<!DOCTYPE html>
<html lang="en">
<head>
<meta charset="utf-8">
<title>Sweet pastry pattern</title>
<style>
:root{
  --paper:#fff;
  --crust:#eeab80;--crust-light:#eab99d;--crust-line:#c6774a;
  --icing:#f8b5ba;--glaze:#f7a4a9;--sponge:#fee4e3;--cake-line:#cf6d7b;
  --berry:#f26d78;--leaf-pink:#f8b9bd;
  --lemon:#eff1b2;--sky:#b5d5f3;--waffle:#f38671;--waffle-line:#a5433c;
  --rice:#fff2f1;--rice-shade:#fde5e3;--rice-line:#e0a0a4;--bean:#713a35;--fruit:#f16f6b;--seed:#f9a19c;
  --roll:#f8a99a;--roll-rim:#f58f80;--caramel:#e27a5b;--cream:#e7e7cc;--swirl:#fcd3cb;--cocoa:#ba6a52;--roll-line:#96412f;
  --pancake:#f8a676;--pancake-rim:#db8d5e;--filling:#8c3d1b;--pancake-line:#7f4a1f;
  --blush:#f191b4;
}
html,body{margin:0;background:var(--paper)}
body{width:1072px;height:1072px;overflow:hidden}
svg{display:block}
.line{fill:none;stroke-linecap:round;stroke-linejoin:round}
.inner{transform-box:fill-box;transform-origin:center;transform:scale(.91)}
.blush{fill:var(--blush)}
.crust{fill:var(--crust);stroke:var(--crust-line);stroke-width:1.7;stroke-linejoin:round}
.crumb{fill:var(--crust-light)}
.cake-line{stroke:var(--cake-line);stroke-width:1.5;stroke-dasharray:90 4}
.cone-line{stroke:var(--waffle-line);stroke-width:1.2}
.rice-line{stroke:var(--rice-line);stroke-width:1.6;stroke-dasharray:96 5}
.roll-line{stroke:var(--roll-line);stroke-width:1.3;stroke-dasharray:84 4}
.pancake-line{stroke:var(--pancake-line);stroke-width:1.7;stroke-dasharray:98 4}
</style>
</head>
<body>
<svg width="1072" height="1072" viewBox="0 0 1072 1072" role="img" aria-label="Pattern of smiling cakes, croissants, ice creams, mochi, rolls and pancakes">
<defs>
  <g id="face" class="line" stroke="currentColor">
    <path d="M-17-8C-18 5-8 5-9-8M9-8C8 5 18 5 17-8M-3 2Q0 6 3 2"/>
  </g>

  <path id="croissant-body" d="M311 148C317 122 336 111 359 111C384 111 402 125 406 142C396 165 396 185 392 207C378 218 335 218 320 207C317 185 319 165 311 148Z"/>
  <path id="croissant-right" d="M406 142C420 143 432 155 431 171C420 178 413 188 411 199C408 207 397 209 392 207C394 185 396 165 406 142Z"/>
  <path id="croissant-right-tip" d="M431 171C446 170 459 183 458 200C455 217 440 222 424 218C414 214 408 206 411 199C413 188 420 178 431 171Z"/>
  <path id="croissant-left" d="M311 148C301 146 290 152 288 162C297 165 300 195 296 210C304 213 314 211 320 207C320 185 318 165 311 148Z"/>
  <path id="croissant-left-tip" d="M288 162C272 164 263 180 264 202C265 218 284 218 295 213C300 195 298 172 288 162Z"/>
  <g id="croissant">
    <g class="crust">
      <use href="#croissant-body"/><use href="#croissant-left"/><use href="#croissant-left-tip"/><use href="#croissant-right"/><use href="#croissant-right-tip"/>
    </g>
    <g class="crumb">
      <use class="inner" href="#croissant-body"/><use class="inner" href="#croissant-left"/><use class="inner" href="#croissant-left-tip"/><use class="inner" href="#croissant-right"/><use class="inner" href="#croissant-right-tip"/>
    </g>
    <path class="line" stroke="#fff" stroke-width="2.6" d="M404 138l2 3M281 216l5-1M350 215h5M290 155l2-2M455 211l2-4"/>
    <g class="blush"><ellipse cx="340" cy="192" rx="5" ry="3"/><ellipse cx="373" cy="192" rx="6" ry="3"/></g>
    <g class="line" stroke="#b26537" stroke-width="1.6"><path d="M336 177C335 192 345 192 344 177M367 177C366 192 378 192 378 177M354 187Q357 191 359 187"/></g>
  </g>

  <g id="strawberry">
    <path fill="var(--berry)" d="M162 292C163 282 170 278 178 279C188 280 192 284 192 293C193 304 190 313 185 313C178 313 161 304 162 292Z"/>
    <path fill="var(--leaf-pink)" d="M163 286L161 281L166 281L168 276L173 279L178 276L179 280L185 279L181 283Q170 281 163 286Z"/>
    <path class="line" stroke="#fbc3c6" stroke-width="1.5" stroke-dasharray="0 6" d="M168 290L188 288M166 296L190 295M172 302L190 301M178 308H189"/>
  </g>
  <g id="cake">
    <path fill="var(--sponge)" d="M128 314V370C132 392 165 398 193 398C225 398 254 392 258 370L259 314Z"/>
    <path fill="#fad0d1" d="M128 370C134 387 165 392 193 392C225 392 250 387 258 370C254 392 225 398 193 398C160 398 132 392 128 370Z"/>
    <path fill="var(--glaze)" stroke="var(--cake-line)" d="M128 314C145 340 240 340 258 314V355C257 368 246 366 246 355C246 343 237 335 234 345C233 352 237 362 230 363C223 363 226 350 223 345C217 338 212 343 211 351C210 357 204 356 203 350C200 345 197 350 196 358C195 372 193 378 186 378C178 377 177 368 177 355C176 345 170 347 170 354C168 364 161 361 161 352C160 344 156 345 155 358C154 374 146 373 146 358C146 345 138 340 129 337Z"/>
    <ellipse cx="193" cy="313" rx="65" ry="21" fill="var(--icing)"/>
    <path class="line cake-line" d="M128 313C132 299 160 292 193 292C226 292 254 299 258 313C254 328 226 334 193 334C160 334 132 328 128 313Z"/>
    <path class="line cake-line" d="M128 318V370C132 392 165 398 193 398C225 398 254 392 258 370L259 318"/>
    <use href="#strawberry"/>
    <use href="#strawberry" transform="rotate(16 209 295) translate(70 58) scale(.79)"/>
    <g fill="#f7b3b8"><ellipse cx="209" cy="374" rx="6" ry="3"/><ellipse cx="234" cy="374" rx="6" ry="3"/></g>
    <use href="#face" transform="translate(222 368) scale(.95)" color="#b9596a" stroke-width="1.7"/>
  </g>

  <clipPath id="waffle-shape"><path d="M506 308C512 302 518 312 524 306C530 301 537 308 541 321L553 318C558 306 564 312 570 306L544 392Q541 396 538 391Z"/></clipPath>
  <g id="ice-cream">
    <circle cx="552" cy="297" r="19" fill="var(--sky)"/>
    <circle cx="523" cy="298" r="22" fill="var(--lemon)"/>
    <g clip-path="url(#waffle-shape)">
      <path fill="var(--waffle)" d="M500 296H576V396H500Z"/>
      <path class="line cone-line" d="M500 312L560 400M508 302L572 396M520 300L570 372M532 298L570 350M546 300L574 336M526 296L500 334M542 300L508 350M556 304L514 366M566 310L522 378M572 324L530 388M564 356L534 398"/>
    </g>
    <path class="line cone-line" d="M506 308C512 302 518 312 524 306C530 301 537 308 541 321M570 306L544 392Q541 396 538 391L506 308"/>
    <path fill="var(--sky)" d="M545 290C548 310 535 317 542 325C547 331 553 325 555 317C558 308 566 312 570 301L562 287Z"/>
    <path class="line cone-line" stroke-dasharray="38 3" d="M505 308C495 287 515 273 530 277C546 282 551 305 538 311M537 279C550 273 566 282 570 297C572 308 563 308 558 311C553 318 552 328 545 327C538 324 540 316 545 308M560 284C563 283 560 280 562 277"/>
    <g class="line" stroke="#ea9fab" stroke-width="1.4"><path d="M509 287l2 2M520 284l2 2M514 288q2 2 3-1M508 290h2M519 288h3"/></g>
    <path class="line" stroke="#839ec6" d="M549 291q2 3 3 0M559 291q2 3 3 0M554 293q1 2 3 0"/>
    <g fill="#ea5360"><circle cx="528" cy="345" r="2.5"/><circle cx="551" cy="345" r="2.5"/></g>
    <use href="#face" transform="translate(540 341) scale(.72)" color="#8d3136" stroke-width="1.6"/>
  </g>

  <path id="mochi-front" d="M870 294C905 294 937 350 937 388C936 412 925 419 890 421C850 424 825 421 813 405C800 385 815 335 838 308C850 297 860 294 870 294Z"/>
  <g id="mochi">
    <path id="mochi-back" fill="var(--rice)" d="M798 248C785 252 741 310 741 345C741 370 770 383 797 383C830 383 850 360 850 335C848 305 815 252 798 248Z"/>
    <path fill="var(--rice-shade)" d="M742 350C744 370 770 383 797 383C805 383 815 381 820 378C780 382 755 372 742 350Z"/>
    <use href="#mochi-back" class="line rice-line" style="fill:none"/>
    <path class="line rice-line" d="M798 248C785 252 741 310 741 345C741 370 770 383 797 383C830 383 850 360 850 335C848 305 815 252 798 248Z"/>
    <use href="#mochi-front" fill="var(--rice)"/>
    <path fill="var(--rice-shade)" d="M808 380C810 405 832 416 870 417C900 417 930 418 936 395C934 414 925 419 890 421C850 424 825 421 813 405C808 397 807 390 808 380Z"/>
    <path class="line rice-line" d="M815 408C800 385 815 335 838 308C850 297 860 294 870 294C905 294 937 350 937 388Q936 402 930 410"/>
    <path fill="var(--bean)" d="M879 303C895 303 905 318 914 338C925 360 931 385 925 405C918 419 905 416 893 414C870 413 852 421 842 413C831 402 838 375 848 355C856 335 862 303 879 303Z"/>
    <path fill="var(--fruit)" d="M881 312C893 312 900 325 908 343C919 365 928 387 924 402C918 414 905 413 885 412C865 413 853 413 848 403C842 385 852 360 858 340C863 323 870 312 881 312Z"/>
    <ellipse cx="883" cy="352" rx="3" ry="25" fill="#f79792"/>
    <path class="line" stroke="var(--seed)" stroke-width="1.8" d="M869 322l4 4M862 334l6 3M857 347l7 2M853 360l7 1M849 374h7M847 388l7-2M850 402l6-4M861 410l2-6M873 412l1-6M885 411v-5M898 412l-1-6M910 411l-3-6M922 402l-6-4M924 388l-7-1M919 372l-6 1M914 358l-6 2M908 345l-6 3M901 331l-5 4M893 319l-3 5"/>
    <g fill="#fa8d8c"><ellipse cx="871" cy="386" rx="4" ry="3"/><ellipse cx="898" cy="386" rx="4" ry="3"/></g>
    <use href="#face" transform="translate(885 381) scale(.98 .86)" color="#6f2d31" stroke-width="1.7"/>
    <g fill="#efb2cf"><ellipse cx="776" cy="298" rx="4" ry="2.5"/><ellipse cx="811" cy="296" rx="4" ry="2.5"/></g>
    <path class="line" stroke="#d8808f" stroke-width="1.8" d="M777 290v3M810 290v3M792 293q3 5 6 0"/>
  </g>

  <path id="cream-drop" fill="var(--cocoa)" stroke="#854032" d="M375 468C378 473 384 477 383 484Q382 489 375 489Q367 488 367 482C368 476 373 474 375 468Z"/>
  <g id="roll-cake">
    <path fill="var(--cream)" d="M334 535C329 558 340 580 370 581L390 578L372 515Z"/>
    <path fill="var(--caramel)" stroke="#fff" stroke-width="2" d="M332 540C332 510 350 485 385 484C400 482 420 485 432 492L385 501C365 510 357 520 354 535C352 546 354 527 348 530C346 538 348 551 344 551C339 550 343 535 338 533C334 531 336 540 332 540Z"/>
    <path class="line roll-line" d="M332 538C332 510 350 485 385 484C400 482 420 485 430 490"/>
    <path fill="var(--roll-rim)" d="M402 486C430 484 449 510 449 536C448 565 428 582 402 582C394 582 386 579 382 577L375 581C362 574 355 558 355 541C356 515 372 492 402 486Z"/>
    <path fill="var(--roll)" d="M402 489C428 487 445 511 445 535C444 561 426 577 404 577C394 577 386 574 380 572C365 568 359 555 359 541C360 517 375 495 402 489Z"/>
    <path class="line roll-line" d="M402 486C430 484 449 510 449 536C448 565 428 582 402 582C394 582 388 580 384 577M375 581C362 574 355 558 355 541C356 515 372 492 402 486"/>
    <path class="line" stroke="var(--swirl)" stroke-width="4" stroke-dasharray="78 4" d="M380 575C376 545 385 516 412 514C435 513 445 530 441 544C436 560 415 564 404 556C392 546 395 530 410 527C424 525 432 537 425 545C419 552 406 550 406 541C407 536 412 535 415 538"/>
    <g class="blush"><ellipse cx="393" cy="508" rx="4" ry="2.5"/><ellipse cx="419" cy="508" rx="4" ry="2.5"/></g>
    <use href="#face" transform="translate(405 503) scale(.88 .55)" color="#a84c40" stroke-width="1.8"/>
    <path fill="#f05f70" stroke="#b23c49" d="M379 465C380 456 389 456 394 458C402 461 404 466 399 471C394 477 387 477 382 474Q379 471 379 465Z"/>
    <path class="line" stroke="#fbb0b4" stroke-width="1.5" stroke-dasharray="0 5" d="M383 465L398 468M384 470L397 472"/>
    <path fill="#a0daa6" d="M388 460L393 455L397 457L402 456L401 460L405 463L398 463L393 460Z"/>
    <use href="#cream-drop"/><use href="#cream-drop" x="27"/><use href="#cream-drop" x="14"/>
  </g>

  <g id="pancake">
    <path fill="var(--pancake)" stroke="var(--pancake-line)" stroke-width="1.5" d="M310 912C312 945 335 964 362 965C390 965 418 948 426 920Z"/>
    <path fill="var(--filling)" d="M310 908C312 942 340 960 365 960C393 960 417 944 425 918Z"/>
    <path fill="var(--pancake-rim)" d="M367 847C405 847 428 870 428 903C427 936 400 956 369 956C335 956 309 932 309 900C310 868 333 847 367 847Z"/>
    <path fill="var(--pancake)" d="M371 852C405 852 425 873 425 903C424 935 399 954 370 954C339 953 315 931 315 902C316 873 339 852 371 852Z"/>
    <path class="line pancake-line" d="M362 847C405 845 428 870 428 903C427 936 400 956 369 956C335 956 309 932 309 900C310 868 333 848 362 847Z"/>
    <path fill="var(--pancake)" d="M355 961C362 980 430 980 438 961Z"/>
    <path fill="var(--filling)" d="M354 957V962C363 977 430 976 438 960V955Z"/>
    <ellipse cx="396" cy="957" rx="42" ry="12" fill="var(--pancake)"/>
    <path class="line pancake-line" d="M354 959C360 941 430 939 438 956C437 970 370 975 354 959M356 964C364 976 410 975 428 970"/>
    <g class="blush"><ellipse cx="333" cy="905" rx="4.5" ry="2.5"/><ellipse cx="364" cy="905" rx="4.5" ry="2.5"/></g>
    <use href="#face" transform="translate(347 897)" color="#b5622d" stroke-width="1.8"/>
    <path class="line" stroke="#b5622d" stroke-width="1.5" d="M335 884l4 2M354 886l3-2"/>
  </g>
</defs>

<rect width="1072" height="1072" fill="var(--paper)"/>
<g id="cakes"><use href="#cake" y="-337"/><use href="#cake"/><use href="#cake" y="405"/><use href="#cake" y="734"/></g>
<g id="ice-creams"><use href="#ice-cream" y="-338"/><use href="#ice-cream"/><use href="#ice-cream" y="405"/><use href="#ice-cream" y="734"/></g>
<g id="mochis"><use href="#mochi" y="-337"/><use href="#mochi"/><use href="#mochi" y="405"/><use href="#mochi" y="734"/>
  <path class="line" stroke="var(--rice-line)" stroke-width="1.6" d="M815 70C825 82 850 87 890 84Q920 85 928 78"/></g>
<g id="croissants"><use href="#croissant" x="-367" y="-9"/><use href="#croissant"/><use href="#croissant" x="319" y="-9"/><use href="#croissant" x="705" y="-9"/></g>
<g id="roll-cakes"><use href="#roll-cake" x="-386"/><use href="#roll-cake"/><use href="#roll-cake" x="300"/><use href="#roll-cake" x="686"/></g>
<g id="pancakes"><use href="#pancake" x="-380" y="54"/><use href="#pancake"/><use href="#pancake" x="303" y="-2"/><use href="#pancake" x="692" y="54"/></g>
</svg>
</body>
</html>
##############################
Task directions: Take the listing from its first line to the line containing "171C446 170 459". Reproduce those lines exactly and nothing else.

Solution for this problem:
<!DOCTYPE html>
<html lang="en">
<head>
<meta charset="utf-8">
<title>Sweet pastry pattern</title>
<style>
:root{
  --paper:#fff;
  --crust:#eeab80;--crust-light:#eab99d;--crust-line:#c6774a;
  --icing:#f8b5ba;--glaze:#f7a4a9;--sponge:#fee4e3;--cake-line:#cf6d7b;
  --berry:#f26d78;--leaf-pink:#f8b9bd;
  --lemon:#eff1b2;--sky:#b5d5f3;--waffle:#f38671;--waffle-line:#a5433c;
  --rice:#fff2f1;--rice-shade:#fde5e3;--rice-line:#e0a0a4;--bean:#713a35;--fruit:#f16f6b;--seed:#f9a19c;
  --roll:#f8a99a;--roll-rim:#f58f80;--caramel:#e27a5b;--cream:#e7e7cc;--swirl:#fcd3cb;--cocoa:#ba6a52;--roll-line:#96412f;
  --pancake:#f8a676;--pancake-rim:#db8d5e;--filling:#8c3d1b;--pancake-line:#7f4a1f;
  --blush:#f191b4;
}
html,body{margin:0;background:var(--paper)}
body{width:1072px;height:1072px;overflow:hidden}
svg{display:block}
.line{fill:none;stroke-linecap:round;stroke-linejoin:round}
.inner{transform-box:fill-box;transform-origin:center;transform:scale(.91)}
.blush{fill:var(--blush)}
.crust{fill:var(--crust);stroke:var(--crust-line);stroke-width:1.7;stroke-linejoin:round}
.crumb{fill:var(--crust-light)}
.cake-line{stroke:var(--cake-line);stroke-width:1.5;stroke-dasharray:90 4}
.cone-line{stroke:var(--waffle-line);stroke-width:1.2}
.rice-line{stroke:var(--rice-line);stroke-width:1.6;stroke-dasharray:96 5}
.roll-line{stroke:var(--roll-line);stroke-width:1.3;stroke-dasharray:84 4}
.pancake-line{stroke:var(--pancake-line);stroke-width:1.7;stroke-dasharray:98 4}
</style>
</head>
<body>
<svg width="1072" height="1072" viewBox="0 0 1072 1072" role="img" aria-label="Pattern of smiling cakes, croissants, ice creams, mochi, rolls and pancakes">
<defs>
  <g id="face" class="line" stroke="currentColor">
    <path d="M-17-8C-18 5-8 5-9-8M9-8C8 5 18 5 17-8M-3 2Q0 6 3 2"/>
  </g>

  <path id="croissant-body" d="M311 148C317 122 336 111 359 111C384 111 402 125 406 142C396 165 396 185 392 207C378 218 335 218 320 207C317 185 319 165 311 148Z"/>
  <path id="croissant-right" d="M406 142C420 143 432 155 431 171C420 178 413 188 411 199C408 207 397 209 392 207C394 185 396 165 406 142Z"/>
  <path id="croissant-right-tip" d="M431 171C446 170 459 183 458 200C455 217 440 222 424 218C414 214 408 206 411 199C413 188 420 178 431 171Z"/>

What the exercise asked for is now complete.